Of all the lines below, output only those starting at the one with "--blue: #226cf5;" and ending at the one with "linear-gradient(45deg, var(--orb-deep), var(--orb-light)", both ends included, exactly as written.

··········

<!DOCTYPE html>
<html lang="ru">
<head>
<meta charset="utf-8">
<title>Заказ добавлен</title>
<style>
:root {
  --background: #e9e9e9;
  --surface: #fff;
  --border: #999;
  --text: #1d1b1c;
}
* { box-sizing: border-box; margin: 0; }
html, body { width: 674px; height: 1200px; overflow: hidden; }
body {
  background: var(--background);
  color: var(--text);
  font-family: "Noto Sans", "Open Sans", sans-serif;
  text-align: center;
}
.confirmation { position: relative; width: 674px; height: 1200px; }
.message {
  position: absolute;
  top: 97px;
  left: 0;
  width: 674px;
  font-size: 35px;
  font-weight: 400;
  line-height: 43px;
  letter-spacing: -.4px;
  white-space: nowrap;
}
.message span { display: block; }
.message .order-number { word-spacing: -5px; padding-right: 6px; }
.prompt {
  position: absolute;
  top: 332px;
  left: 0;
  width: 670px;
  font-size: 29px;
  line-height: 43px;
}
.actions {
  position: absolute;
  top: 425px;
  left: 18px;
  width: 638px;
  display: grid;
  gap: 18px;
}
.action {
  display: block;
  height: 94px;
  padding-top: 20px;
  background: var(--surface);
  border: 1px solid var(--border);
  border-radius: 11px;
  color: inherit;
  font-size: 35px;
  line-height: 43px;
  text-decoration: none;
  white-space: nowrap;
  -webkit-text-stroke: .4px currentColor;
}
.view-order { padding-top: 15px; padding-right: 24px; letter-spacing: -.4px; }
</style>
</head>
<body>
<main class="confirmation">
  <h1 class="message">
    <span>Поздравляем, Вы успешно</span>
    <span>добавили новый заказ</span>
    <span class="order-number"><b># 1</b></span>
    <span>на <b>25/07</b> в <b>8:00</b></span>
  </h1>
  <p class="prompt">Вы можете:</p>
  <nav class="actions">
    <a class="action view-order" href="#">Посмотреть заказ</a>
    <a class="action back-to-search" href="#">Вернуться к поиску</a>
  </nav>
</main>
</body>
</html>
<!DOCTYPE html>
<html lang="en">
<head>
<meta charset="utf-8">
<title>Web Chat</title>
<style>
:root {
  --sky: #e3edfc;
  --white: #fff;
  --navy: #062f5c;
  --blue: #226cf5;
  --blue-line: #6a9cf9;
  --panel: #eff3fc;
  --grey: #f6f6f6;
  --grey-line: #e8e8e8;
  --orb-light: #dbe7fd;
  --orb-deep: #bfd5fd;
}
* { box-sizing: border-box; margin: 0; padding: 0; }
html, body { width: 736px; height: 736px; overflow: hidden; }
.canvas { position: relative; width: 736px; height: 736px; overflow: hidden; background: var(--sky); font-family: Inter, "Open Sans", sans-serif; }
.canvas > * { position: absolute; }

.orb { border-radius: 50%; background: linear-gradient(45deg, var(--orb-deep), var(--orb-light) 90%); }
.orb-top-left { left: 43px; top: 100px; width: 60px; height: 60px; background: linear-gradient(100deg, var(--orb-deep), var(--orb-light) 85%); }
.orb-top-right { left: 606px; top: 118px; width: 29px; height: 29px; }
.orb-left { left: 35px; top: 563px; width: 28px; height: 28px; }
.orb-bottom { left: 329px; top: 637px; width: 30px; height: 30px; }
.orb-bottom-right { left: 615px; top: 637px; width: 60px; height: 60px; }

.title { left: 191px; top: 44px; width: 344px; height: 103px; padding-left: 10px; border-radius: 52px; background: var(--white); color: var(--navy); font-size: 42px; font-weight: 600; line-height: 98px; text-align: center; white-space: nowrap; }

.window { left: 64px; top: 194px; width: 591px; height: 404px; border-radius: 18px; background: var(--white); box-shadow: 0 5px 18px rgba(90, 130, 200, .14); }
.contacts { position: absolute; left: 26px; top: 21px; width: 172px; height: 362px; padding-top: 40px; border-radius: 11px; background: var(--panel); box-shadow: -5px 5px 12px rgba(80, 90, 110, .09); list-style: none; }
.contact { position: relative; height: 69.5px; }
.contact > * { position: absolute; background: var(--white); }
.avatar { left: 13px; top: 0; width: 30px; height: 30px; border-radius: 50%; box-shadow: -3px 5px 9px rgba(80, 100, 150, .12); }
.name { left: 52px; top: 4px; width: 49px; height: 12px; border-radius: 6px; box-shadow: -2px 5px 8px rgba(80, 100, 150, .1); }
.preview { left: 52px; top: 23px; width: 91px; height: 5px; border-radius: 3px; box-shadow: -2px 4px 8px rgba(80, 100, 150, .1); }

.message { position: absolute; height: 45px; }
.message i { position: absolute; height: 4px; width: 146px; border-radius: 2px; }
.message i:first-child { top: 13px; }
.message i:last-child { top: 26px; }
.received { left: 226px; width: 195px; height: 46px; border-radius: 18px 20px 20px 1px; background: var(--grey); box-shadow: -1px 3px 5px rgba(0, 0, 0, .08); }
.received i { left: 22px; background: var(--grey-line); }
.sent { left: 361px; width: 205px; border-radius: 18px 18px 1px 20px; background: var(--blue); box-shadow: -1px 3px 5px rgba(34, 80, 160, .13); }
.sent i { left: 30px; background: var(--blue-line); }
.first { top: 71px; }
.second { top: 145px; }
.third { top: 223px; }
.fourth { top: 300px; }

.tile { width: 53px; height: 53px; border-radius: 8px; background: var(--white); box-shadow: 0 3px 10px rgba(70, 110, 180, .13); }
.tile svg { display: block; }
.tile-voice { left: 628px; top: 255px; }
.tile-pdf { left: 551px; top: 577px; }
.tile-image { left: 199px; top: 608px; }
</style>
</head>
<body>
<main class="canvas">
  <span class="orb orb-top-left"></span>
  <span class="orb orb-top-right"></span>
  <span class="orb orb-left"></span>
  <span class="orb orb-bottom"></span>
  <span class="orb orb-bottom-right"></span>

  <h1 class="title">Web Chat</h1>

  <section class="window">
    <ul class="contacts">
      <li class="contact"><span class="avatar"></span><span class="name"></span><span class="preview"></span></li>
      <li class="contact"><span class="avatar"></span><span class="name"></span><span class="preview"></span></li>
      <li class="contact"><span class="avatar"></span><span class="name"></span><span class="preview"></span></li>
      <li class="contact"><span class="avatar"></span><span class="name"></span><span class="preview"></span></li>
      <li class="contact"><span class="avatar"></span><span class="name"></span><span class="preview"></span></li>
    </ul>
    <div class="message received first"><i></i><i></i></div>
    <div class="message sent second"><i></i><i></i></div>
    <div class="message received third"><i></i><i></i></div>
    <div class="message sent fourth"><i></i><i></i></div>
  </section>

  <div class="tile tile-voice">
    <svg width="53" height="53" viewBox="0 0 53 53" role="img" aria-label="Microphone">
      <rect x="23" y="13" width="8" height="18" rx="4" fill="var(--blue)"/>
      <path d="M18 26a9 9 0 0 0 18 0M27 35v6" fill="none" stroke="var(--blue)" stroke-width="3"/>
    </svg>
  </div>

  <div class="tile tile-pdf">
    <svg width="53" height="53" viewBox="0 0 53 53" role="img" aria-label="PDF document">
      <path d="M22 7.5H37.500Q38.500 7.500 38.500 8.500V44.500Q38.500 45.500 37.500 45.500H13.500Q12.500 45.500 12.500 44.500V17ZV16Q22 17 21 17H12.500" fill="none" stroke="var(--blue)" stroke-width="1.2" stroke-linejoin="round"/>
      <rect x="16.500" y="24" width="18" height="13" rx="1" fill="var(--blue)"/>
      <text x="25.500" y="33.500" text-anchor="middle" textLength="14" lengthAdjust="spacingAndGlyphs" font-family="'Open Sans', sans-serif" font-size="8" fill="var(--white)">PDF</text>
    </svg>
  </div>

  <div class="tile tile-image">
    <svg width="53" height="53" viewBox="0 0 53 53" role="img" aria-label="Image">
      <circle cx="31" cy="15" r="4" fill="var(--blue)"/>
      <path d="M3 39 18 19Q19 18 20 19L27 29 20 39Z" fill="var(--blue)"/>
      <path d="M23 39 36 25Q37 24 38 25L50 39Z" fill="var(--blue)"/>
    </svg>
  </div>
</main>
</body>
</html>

··········

-- Response area --
  --blue: #226cf5;
  --blue-line: #6a9cf9;
  --panel: #eff3fc;
  --grey: #f6f6f6;
  --grey-line: #e8e8e8;
  --orb-light: #dbe7fd;
  --orb-deep: #bfd5fd;
}
* { box-sizing: border-box; margin: 0; padding: 0; }
html, body { width: 736px; height: 736px; overflow: hidden; }
.canvas { position: relative; width: 736px; height: 736px; overflow: hidden; background: var(--sky); font-family: Inter, "Open Sans", sans-serif; }
.canvas > * { position: absolute; }

.orb { border-radius: 50%; background: linear-gradient(45deg, var(--orb-deep), var(--orb-light) 90%); }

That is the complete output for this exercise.